▸ Required action: It would help if you retyped the data exactly, leaving out the pictures.

▸ Record set:
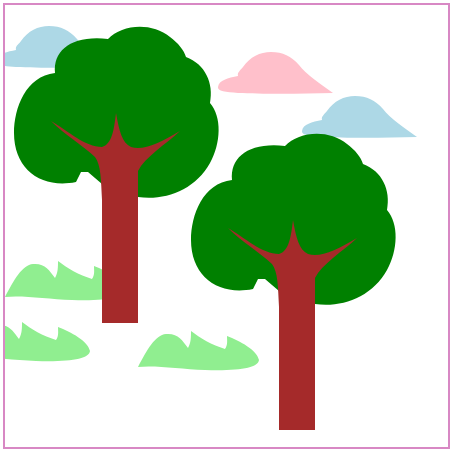
<!DOCTYPE html>
<html lang="en">
<head>
<meta charset="utf-8">
<title>Two trees</title>
<style>
:root {
  --paper: #ffffff;
  --frame: #d888c4;
  --leaf: #008000;
  --bark: #a52a2a;
  --grass: #90ee90;
  --cloud-blue: #add8e6;
  --cloud-pink: #ffc0cb;
}
html, body { margin: 0; background: var(--paper); overflow: hidden; }
.scene { display: block; width: 453px; height: 453px; }
.frame { fill: none; stroke: var(--frame); stroke-width: 2; }
.crown { fill: var(--leaf); }
.trunk { fill: var(--bark); }
.grass { fill: var(--grass); }
.cloud-blue { fill: var(--cloud-blue); }
.cloud-pink { fill: var(--cloud-pink); }
</style>
</head>
<body>
<svg class="scene" viewBox="0 0 453 453" role="img" aria-label="Two trees with clouds and tufts of grass">
  <defs>
    <clipPath id="frame-area"><rect x="4" y="4" width="445" height="444"/></clipPath>
    <path id="cloud" d="M218 87C219 80 228 78 238 76C237 72 241 70 243 67C250 57 260 52 271 52C283 52 291 56 299 65C306 74 320 84 333 93C300 94 260 94 238 93C226 92 217 91 218 87Z"/>
    <path id="tuft" d="M138 367C147 350 155 335 166 334C178 333 182 340 188 348C191 343 191 337 191 331C200 338 212 345 225 349C228 345 227 340 227 336C240 341 257 350 259 360C258 368 240 371 205 370C180 369 155 365 138 367Z"/>
    <g id="tree">
      <path class="crown" d="M76 182C42 189 14 170 14 133C14 108 26 76 55 73C53 50 72 35 108 39C122 24 152 22 170 37C178 43 184 50 186 57C205 64 214 83 210 103C222 117 221 143 210 163C195 190 165 201 138 197L102 184L88 172L81 172Z"/>
      <path class="trunk" d="M102 323H138V171C145 157 165 145 180 131C160 143 143 151 131 147C122 143 119 130 116 113C114 130 112 144 102 147C85 147 68 131 51 121C65 135 85 147 95 157C101 165 101 180 102 200Z"/>
    </g>
  </defs>
  <g clip-path="url(#frame-area)">
    <use class="cloud-blue" href="#cloud" x="-222" y="-26"/>
    <use class="cloud-pink" href="#cloud"/>
    <use class="cloud-blue" href="#cloud" x="84" y="44"/>
    <g class="grass">
      <use href="#tuft" x="-133" y="-70"/>
      <use href="#tuft" x="-169" y="-9"/>
      <use href="#tuft"/>
    </g>
    <use href="#tree"/>
    <use href="#tree" x="177" y="107"/>
  </g>
  <rect class="frame" x="4" y="4" width="445" height="444"/>
</svg>
</body>
</html>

▸ Result for this task:
<!DOCTYPE html>
<html lang="en">
<head>
<meta charset="utf-8">
<title>Two trees</title>
<style>
:root {
  --paper: #ffffff;
  --frame: #d888c4;
  --leaf: #008000;
  --bark: #a52a2a;
  --grass: #90ee90;
  --cloud-blue: #add8e6;
  --cloud-pink: #ffc0cb;
}
html, body { margin: 0; background: var(--paper); overflow: hidden; }
.scene { display: block; width: 453px; height: 453px; }
.frame { fill: none; stroke: var(--frame); stroke-width: 2; }
.crown { fill: var(--leaf); }
.trunk { fill: var(--bark); }
.grass { fill: var(--grass); }
.cloud-blue { fill: var(--cloud-blue); }
.cloud-pink { fill: var(--cloud-pink); }
</style>
</head>
<body>
<svg class="scene" viewBox="0 0 453 453" role="img" aria-label="Two trees with clouds and tufts of grass">
  <defs>
    <clipPath id="frame-area"><rect x="4" y="4" width="445" height="444"/></clipPath>
    <path id="cloud" d="M218 87C219 80 228 78 238 76C237 72 241 70 243 67C250 57 260 52 271 52C283 52 291 56 299 65C306 74 320 84 333 93C300 94 260 94 238 93C226 92 217 91 218 87Z"/>
    <path id="tuft" d="M138 367C147 350 155 335 166 334C178 333 182 340 188 348C191 343 191 337 191 331C200 338 212 345 225 349C228 345 227 340 227 336C240 341 257 350 259 360C258 368 240 371 205 370C180 369 155 365 138 367Z"/>
    <g id="tree">
      <path class="crown" d="M76 182C42 189 14 170 14 133C14 108 26 76 55 73C53 50 72 35 108 39C122 24 152 22 170 37C178 43 184 50 186 57C205 64 214 83 210 103C222 117 221 143 210 163C195 190 165 201 138 197L102 184L88 172L81 172Z"/>
      <path class="trunk" d="M102 323H138V171C145 157 165 145 180 131C160 143 143 151 131 147C122 143 119 130 116 113C114 130 112 144 102 147C85 147 68 131 51 121C65 135 85 147 95 157C101 165 101 180 102 200Z"/>
    </g>
  </defs>
  <g clip-path="url(#frame-area)">
    <use class="cloud-blue" href="#cloud" x="-222" y="-26"/>
    <use class="cloud-pink" href="#cloud"/>
    <use class="cloud-blue" href="#cloud" x="84" y="44"/>
    <g class="grass">
      <use href="#tuft" x="-133" y="-70"/>
      <use href="#tuft" x="-169" y="-9"/>
      <use href="#tuft"/>
    </g>
    <use href="#tree"/>
    <use href="#tree" x="177" y="107"/>
  </g>
  <rect class="frame" x="4" y="4" width="445" height="444"/>
</svg>
</body>
</html>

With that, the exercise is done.